That blew me away. I was so impressed that they were willing to invest so much time into the long-term development of their staff.
I’ll share the 5-year OSS Training & Mentoring Plan below, but first a few things that came to mind when preparing it:
- The key to a successful career is developing rare, enduring and valuable skills as fast as possible, particularly early in their career. Same goes for relationships. These traits have compounding effects in the same way compounding interest works
- Whilst there was a focus on the individual, it the effort expended also had to contribute intrinsic as well as extrinsic benefits to the telco
- It had to start with the most basic building blocks and terminologies, both from a global perspective, but also within the telco’s specific context
- It then had to build from basic into the mastery-level subject matter
- Learning OSS is not an occasional two-week training course, but an apprenticeship.
- Most “real” learning happens through experience in-person, interacting with others (colleagues, clients, sponsors and other stakeholders) and hands-on using tools / data / processes
- It had to incorporate methods of understanding the telco’s specific context and contributing to it as fast as possible through work-related activities.
- The reality is that even OSS experts tend to take months before becoming their most productive within a new environment
- Unlike medicine, there is almost never one “best practice” way to do any OSS tasks
- It had to look outside the telco’s environment and include interaction with external ideas and expertise through widely attended conferences
- It had to cover all aspects of OSS from strategy to delivery to operations and all associated roles
- If certifications can be gained, then all the better
- Our industry changes quickly, so whilst planning out an indicative syllabus over 5 years, there has to be flexibility to adapt in-flight
Whilst the following OSS Training Plan will be overkill for most, it may help to give you some ideas for creating a factory to build your own Valuable OSS Tripods.
But OSS is such a broad subject matter to learn and nobody’s learning journey will be the same. I’d love to hear your thoughts about what else should be included in (or omitted from) this OSS Training and Mentoring Plan. Are there any other OSS-related training courses that you’d like to suggest for inclusion?
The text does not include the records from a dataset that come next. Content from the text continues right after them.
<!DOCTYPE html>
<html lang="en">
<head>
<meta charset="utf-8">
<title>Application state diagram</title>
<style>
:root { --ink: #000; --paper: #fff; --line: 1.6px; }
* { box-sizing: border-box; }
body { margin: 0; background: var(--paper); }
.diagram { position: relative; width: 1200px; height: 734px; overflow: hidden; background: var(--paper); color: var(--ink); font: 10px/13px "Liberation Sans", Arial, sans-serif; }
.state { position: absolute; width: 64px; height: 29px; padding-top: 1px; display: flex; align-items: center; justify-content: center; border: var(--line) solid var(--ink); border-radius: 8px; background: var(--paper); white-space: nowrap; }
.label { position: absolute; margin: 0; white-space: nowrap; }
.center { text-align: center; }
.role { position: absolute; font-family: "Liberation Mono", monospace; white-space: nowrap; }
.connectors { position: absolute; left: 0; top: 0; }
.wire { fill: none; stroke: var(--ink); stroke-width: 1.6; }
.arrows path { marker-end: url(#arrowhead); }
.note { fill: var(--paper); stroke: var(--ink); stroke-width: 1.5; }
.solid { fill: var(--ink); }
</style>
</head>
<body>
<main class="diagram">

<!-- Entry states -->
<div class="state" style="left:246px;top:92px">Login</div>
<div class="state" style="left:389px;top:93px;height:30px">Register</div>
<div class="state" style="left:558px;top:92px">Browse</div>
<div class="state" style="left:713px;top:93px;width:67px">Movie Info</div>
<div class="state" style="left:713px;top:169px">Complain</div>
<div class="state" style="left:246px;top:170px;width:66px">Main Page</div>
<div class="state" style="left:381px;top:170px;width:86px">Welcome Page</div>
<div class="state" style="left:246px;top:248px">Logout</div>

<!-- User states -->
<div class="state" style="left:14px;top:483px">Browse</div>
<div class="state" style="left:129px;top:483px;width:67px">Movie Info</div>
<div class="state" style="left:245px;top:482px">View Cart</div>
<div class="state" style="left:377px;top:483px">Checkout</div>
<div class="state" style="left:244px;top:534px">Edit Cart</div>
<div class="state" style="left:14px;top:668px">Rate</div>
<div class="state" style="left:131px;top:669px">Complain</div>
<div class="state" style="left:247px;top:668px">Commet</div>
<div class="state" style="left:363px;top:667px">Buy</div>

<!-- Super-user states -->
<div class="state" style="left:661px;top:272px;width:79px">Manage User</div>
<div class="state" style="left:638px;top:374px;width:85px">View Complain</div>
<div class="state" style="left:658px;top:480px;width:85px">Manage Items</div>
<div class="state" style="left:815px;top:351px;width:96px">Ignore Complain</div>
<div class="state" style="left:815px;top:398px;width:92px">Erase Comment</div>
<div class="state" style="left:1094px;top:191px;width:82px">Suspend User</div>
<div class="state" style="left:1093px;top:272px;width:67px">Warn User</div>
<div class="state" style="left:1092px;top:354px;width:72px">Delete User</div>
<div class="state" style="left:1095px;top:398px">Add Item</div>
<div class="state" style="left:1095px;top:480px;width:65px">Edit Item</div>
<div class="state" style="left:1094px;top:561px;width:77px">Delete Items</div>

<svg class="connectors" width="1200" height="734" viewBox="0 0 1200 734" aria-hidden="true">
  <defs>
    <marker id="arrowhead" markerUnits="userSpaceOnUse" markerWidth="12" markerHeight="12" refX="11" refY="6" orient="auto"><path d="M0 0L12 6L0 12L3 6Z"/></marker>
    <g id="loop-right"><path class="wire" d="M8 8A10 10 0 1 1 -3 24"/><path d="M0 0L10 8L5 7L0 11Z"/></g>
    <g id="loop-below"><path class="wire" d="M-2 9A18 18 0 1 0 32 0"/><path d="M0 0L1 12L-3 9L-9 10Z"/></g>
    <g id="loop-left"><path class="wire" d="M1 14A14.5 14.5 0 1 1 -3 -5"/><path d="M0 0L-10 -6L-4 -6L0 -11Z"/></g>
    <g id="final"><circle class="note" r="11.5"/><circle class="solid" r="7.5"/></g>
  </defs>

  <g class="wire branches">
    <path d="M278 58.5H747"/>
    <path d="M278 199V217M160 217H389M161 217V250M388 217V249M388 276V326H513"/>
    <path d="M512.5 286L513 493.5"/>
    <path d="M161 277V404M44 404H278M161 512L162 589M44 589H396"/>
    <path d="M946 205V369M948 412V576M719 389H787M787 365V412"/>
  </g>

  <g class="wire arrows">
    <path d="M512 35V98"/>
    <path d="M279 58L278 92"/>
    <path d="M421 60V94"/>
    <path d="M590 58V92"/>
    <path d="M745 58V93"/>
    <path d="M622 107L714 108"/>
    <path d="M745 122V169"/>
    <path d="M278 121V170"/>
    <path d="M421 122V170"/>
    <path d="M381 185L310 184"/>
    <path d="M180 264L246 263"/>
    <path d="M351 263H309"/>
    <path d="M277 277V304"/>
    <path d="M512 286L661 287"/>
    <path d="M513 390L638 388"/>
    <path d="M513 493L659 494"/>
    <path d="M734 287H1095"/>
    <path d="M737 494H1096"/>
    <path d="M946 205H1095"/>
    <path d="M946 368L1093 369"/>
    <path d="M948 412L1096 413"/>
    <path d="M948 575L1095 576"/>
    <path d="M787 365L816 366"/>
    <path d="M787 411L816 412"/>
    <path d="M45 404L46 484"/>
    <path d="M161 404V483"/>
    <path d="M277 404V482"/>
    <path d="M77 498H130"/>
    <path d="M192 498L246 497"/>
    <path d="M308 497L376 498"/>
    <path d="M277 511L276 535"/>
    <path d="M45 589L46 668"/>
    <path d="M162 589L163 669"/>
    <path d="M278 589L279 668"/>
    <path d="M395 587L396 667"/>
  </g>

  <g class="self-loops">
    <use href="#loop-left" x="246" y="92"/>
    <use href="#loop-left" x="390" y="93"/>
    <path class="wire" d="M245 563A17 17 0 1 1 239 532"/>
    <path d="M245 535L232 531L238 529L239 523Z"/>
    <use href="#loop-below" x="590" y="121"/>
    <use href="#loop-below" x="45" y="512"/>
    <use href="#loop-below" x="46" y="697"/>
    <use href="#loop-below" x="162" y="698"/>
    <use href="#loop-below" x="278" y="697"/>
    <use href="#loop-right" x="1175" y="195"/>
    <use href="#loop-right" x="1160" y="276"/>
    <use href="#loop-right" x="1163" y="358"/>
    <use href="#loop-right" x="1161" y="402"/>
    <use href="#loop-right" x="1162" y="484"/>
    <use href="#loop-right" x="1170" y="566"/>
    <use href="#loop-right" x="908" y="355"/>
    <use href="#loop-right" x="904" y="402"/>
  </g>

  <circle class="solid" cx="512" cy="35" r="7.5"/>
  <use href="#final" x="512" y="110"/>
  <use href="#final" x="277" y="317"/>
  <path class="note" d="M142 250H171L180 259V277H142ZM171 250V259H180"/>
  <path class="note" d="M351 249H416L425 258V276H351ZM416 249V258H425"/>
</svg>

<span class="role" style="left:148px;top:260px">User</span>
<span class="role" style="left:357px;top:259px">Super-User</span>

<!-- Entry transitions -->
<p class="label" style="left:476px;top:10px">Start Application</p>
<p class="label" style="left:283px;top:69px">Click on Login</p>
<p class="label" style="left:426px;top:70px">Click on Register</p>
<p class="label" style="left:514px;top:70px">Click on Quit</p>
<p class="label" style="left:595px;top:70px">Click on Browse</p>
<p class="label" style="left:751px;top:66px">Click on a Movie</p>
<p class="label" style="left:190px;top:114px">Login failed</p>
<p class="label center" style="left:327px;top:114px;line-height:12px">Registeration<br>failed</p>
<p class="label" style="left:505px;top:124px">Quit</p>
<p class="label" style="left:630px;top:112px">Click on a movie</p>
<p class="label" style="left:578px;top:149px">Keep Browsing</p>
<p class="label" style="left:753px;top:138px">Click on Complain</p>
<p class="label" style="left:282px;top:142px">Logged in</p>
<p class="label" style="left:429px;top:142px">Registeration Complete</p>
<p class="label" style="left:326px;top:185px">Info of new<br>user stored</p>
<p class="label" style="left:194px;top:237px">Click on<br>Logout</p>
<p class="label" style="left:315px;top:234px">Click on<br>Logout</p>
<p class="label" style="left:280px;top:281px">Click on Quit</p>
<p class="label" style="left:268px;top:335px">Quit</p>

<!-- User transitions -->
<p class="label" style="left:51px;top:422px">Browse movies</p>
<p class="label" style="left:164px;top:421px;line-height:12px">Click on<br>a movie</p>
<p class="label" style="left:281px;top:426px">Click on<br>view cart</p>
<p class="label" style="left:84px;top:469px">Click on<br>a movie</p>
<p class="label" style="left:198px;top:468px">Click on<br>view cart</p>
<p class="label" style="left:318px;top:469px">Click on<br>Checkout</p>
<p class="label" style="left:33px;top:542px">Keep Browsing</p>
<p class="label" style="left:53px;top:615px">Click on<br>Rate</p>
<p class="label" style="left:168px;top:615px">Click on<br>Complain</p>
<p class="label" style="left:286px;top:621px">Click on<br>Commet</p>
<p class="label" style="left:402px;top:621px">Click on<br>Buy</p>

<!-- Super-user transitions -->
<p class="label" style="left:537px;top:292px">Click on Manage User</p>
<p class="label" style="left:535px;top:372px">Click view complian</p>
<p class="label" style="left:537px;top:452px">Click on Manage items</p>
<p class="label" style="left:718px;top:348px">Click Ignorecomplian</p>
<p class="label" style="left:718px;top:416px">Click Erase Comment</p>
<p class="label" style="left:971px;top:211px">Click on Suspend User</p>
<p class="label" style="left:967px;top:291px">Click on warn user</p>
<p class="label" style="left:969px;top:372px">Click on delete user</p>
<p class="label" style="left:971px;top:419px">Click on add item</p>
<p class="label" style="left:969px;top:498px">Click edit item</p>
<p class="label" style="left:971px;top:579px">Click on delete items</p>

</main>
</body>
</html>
PS. This podcast with Michael Jones provides some fantastic insights into gaining a job in the OSS/BSS industry